Material for this exercise
=-=-=-=-=

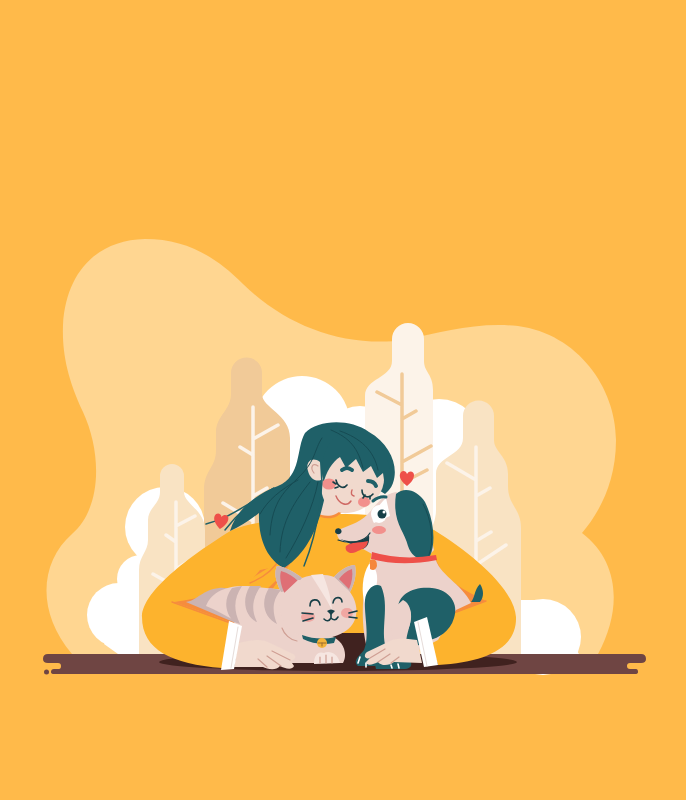
<!DOCTYPE html>
<html lang="en">
<head>
<meta charset="utf-8">
<title>Woman hugging her cat and dog</title>
<style>
:root{--sun:#ffba4a;--glow:#ffd691;--white:#fff;--cream:#fcf3e9;--sand:#f9e3c3;--tan:#f1ca98;--wood:#6f4543;--shade:#40221f;--sweater:#fdb32d;--fold:#f68c3d;--skin:#f1d9cd;--blush:#f2908c;--hair:#1f6068;--hair-line:#164b53;--fur:#ecd2cb;--fur-light:#f6e6e1;--fur-dark:#cbb3b2;--red:#ee5049;--ink:#173f47}
html,body{margin:0;height:100%;overflow:hidden;background:var(--sun)}
svg{display:block;width:686px;height:800px}
.glow{fill:var(--glow)}.white{fill:var(--white)}.cream{fill:var(--cream)}.sand{fill:var(--sand)}.tan{fill:var(--tan)}
.wood{fill:var(--wood)}.shade{fill:var(--shade)}.sweater{fill:var(--sweater)}.fold{fill:var(--fold)}
.skin{fill:var(--skin)}.blush{fill:var(--blush)}.hair{fill:var(--hair)}.fur{fill:var(--fur)}.fur-light{fill:var(--fur-light)}.fur-dark{fill:var(--fur-dark)}
.red{fill:var(--red)}.ink{fill:var(--ink)}
.line{fill:none;stroke-linecap:round;stroke-linejoin:round}
.vein{stroke:var(--cream);stroke-width:3.5}
.vein-tan{stroke:var(--tan);stroke-width:3.5}
.strand{stroke:var(--hair-line);stroke-width:1}
.wisp{stroke:var(--hair);stroke-width:1.5}
.feature{stroke:var(--ink);stroke-width:1.6}
.crease{stroke:#cf9f94;stroke-width:1.2}
</style>
</head>
<body>
<svg viewBox="0 0 686 800" role="img" aria-label="A smiling woman leans on a table and hugs a cat and a dog">
<defs>
<path id="heart" d="M0 8C-5 4-8 0-7-4C-6-8-1-8 0-4C2-8 7-7 7-3C7 1 4 5 0 8Z"/>
</defs>

<rect class="sun" width="686" height="800" fill="var(--sun)"/>
<path class="glow" d="M72 654C36 612 40 562 72 534C102 508 102 453 83 412C67 378 62 352 63 325C66 272 97 240 145 239C186 239 215 256 243 284C286 326 344 348 405 340C442 332 476 322 518 326C578 334 616 388 616 440C616 484 598 514 582 533C620 562 622 610 598 654Z"/>

<g id="clouds" class="white">
<circle cx="165" cy="527" r="40"/><circle cx="141" cy="579" r="24"/><circle cx="119" cy="615" r="32"/><path d="M104 644L140 570H200V654H118Z"/>
<circle cx="302" cy="424" r="48"/><circle cx="360" cy="444" r="38"/><circle cx="439" cy="442" r="43"/><rect x="260" y="440" width="210" height="120"/>
<circle cx="543" cy="637" r="38"/><path d="M500 600H543L579 654H500Z"/>
</g>

<g id="trees">
<path class="tan" d="M231 373A15.5 15.5 0 0 1 262 373V394C262 408 290 414 290 438V654H204V490C204 470 216 468 216 450V432C216 416 231 410 231 394Z"/>
<path class="line vein" d="M253 407V560M253 439L278 425M253 455L240 447M253 496L267 488M253 521L223 503"/>
<path class="sand" d="M160 476A12 12 0 0 1 184 476V492C184 504 205 510 205 530V654H139V570C139 556 148 552 148 540V520C148 508 160 504 160 492Z"/>
<path class="line vein" d="M176 502V600M176 526L195 516M176 542L166 535M176 569L196 557M176 587L153 574"/>
<path class="cream" d="M392 339A16 16 0 0 1 424 339V361C424 372 433 374 433 390V560H365V396C365 378 392 378 392 361Z"/>
<path class="line vein-tan" d="M402 374V520M402 405L377 392M402 419L416 411M402 462L431 446M402 483L427 470"/>
<path class="sand" d="M463 416A15.5 15.5 0 0 1 494 416V440C494 452 508 456 508 474V486C508 506 521 508 521 528V654H420V570C420 540 436 530 436 510V474C436 456 463 456 463 438Z"/>
<path class="line vein" d="M476 447V590M476 480L447 463M476 496L490 488M476 541L491 532M476 565L506 545"/>
</g>

<g id="table">
<path class="wood" d="M48 654H641Q646 654 646 659Q646 663 641 663H630Q627 663 627 666Q627 669 630 669H636Q638 669 638 672Q638 674 635 674H54Q51 674 51 672Q51 669 54 669H59Q61 669 61 666Q61 663 58 663H48Q43 663 43 659Q43 654 48 654Z"/>
<circle class="wood" cx="46.500" cy="672" r="2.500"/>
<ellipse class="shade" cx="338" cy="662" rx="179" ry="9"/>
<path class="shade" d="M290 633H410V664H290Z"/>
</g>

<g id="sweater">
<path class="sweater" d="M318 515C285 520 258 520 232 530C196 552 142 590 142 617C142 650 172 664 222 668L240 620L290 633H400L425 624L438 665C486 662 517 648 516 617C514 588 470 552 434 530C405 519 370 513 340 514Z"/>
<path class="fold" d="M174 602C200 598 232 592 250 582L260 570L290 564L262 604L236 624Z"/>
<path class="sweater" d="M202 594C225 590 242 584 252 578L278 562L285 572L266 590Z"/>
<path class="fold" d="M434 556L442 572C455 586 472 594 486 601L426 622L420 590Z"/>
<path class="line" stroke="var(--fold)" stroke-width="1.500" d="M172 602L236 625M486 601L424 624M280 558C274 570 262 578 250 583"/>
</g>

<g id="woman-head">
<path class="fold" d="M314 513C323 521 338 520 343 510L338 500L318 500Z"/>
<path class="skin" d="M319 488L316 512C324 518 335 517 342 509Z"/>
<path class="hair" d="M305 433C318 420 349 418 369 432C390 444 399 466 393 483C391 489 387 492 385 494L360 478L328 478C324 505 316 548 284 568C268 560 258 540 259 513C250 520 240 527 230 531C236 510 256 494 278 486C302 476 296 448 305 433Z"/>
<path class="skin" d="M326 456C340 448 370 455 384 473C386 492 374 506 354 512C334 517 321 505 321 485Z"/>
<path class="hair" d="M322 470C323 446 334 432 352 430C376 434 392 456 391 482L385 487L383 473L377 478L371 466L363 472L356 459L346 468L340 457C332 462 326 472 323 485Z"/>
<path class="skin" d="M320 462C312 456 305 462 308 471C310 479 316 482 321 480Z"/>
<path class="line crease" d="M318 466C312 462 310 468 314 473"/>
<ellipse class="blush" cx="329" cy="484" rx="7" ry="5.500"/><ellipse class="blush" cx="364" cy="502" rx="6" ry="5"/>
<path class="line feature" d="M336 480C338 488 344 489 347 485M336 484L333 482M338 487L335 488M362 490C362 497 369 499 373 494M365 495L363 498M370 496L370 499"/>
<path class="line" stroke="var(--hair)" stroke-width="4" d="M342 470Q347 466 352 470M368 481Q374 481 376 486"/>
<path class="line" stroke="#cf6964" stroke-width="1.400" d="M352 490Q350 495 354 496M336 496C339 504 347 507 351 501"/>
<path class="line strand" d="M340 431C360 438 374 450 378 470M331 430C350 438 358 448 363 468M322 438C314 450 316 460 300 476C286 490 272 500 270 535M318 482C313 508 300 535 286 558M310 482C296 500 281 520 280 552M298 480C280 490 268 500 260 514"/>
<path class="line wisp" d="M322 480C320 520 312 546 304 566M264 495C238 510 226 519 206 524M274 488C250 501 235 517 225 530"/>
</g>

<g id="dog">
<path class="hair" d="M471 602C475 598 474 590 480 584C484 590 484 597 480 602Z"/>
<path class="fur" d="M372 553L435 557C438 574 462 584 471 603L456 610L438 640L404 658L374 666C360 640 362 604 365 582Z"/>
<path class="white" d="M369 564C377 566 380 580 374 592L365 604C361 592 362 575 369 564Z"/>
<path class="hair" d="M365 600C366 590 374 582 381 586C390 606 380 630 386 648L384 666H358C352 661 360 655 364 650C370 636 364 616 365 600Z"/>
<path class="hair" d="M398 610C397 594 414 586 432 588C450 590 459 604 454 618C450 632 438 638 430 640L408 650C402 638 414 624 410 610Z"/>
<path class="fur" d="M403 600C412 604 415 622 404 636L394 646L389 612Z"/>
<path class="hair" d="M374 660H410Q414 668 405 669H376Z"/>
<path class="fur" d="M396 492C383 494 376 505 368 514C358 524 346 526 339 530C335 534 338 541 345 542C355 545 364 549 372 554C394 562 426 562 434 550L425 508Z"/>
<path class="white" d="M386 498C374 510 370 518 374 523L390 516Z"/>
<path class="hair" d="M396 494C405 486 418 491 425 502C434 520 436 543 430 556C422 562 412 558 408 546C404 530 392 522 396 494Z"/>
<path class="line strand" d="M423 504C432 520 434 542 429 555"/>
<path class="red" d="M372 552Q402 561 436 555L437 560Q401 567 371 559Z"/>
<path fill="#f5873c" d="M370 560Q377 557 377 566Q375 572 370 569Z"/>
<ellipse class="white" cx="379" cy="514" rx="8" ry="9"/><circle class="ink" cx="382" cy="514" r="4.500"/><circle class="white" cx="384" cy="512" r="1.500"/>
<path class="line" stroke="var(--hair)" stroke-width="3" d="M373 501Q379 496 386 497"/>
<ellipse class="blush" cx="379" cy="530" rx="7" ry="4"/>
<path class="ink" d="M336 529C339 527 343 530 341 533C338 536 333 533 336 529Z"/>
<path class="ink" d="M340 539C352 543 363 542 369 535C370 543 367 548 362 549Z"/>
<path class="red" d="M368 541C362 543 352 541 346 546C344 551 350 555 356 552C361 549 367 549 368 541Z"/>
<path class="line" stroke="var(--ink)" stroke-width="1.200" d="M338 540C352 545 365 541 370 533"/>
</g>

<g id="cat">
<path class="fur-dark" d="M186 602C198 600 202 590 219 588C234 586 246 600 250 614L238 624Z"/>
<path class="fur" d="M206 606C212 590 230 585 248 586L286 590L330 636C344 640 348 654 343 663H260C244 660 236 640 234 620C226 616 216 610 206 606Z"/>
<path class="fur-dark" d="M232 588L242 586C234 598 233 609 240 624L234 622C224 612 224 598 232 588ZM250 586H261C252 598 251 610 257 622C247 618 240 602 250 586ZM269 588L281 590C272 600 272 612 277 624C264 618 260 602 269 588Z"/>
<path class="fur" d="M281 592C275 580 274 572 277 566C286 567 296 573 302 578C313 574 326 574 334 577C340 570 348 565 355 565C357 575 354 585 350 592C360 606 358 622 347 630C332 642 303 641 291 630C280 621 277 605 281 592Z"/>
<path class="fur-dark" d="M277 566C286 567 296 573 302 578L292 590L281 592C275 580 274 572 277 566ZM355 565C348 565 340 570 334 577L350 592C354 585 357 575 355 565Z"/>
<path fill="#df6f75" d="M281 571C288 573 294 577 298 581L285 594C281 586 279 577 281 571ZM352 569C346 571 342 575 339 579L349 589C352 582 353 576 352 569Z"/>
<path class="fur" d="M283 594L298 580L306 580L294 600ZM334 577L349 591L340 592Z"/>
<path class="fur-light" d="M311 575L323 574C327 586 331 595 332 610C326 598 318 586 311 575Z"/>
<ellipse class="blush" opacity=".65" cx="308" cy="617" rx="7" ry="5"/><ellipse class="blush" opacity=".65" cx="347" cy="613" rx="6" ry="5"/>
<path class="line feature" d="M310 606C310 598 319 598 320 605M333 603C334 596 342 596 342 602M331 614V618Q328 623 324 619M331 618Q335 622 338 617M302 613L313 614M303 621L313 618M349 613L357 611M349 617L357 618"/>
<path class="ink" d="M327 611Q331 608 335 611L331 615Z"/>
<path class="hair" d="M302 635Q318 641 336 637L334 643Q317 646 303 639Z"/>
<circle fill="#f4b43b" cx="322" cy="643" r="5"/><path class="line" stroke="#9b6a2d" d="M318 643H326M322 643V646"/>
<path class="fur-light" d="M314 664C314 655 318 651 324 653C329 650 338 653 340 663Z"/>
<path class="line crease" d="M282 628C284 634 290 640 297 641M320 657V663M326 655V663M332 657V663"/>
</g>

<g id="hands">
<path class="skin" d="M238 643C252 640 262 638 270 643L293 654C297 656 295 661 290 660L294 666C292 671 284 668 280 666C276 671 267 669 263 667L234 667Z"/>
<path class="line crease" d="M272 651L290 660M267 656L281 666M258 659L267 667"/>
<path class="white" d="M229 621L242 626L234 669L221 670Z"/>
<path class="line" stroke="#e6dcd9" d="M238 627L231 668"/>
<path class="skin" d="M417 640C402 638 394 638 388 642L367 652C363 655 365 660 370 658L366 662C367 667 374 664 378 662C382 667 390 665 394 662L422 663Z"/>
<path class="line crease" d="M385 649L370 658M390 654L378 662M399 657L391 663"/>
<path class="white" d="M414 622L427 617L438 665L424 667Z"/>
<path class="line" stroke="#e6dcd9" d="M418 622L427 666"/>
<path class="line" stroke="var(--white)" stroke-width="1.600" d="M360 657L358 663M366 663V667M391 665L392 668M398 664L399 668"/>
</g>

<g id="hearts" class="red">
<use href="#heart" transform="translate(221 521) rotate(8)"/>
<use href="#heart" transform="translate(407 478)"/>
</g>
</svg>
</body>
</html>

=-=-=-=-=

Task goal
Repeat, exactly as they stand above, the lines from the line with "621L242 626L234 669L221" to the line with "649L370 658M390 654L378", both lines included.

Answer to the exercise
<path class="white" d="M229 621L242 626L234 669L221 670Z"/>
<path class="line" stroke="#e6dcd9" d="M238 627L231 668"/>
<path class="skin" d="M417 640C402 638 394 638 388 642L367 652C363 655 365 660 370 658L366 662C367 667 374 664 378 662C382 667 390 665 394 662L422 663Z"/>
<path class="line crease" d="M385 649L370 658M390 654L378 662M399 657L391 663"/>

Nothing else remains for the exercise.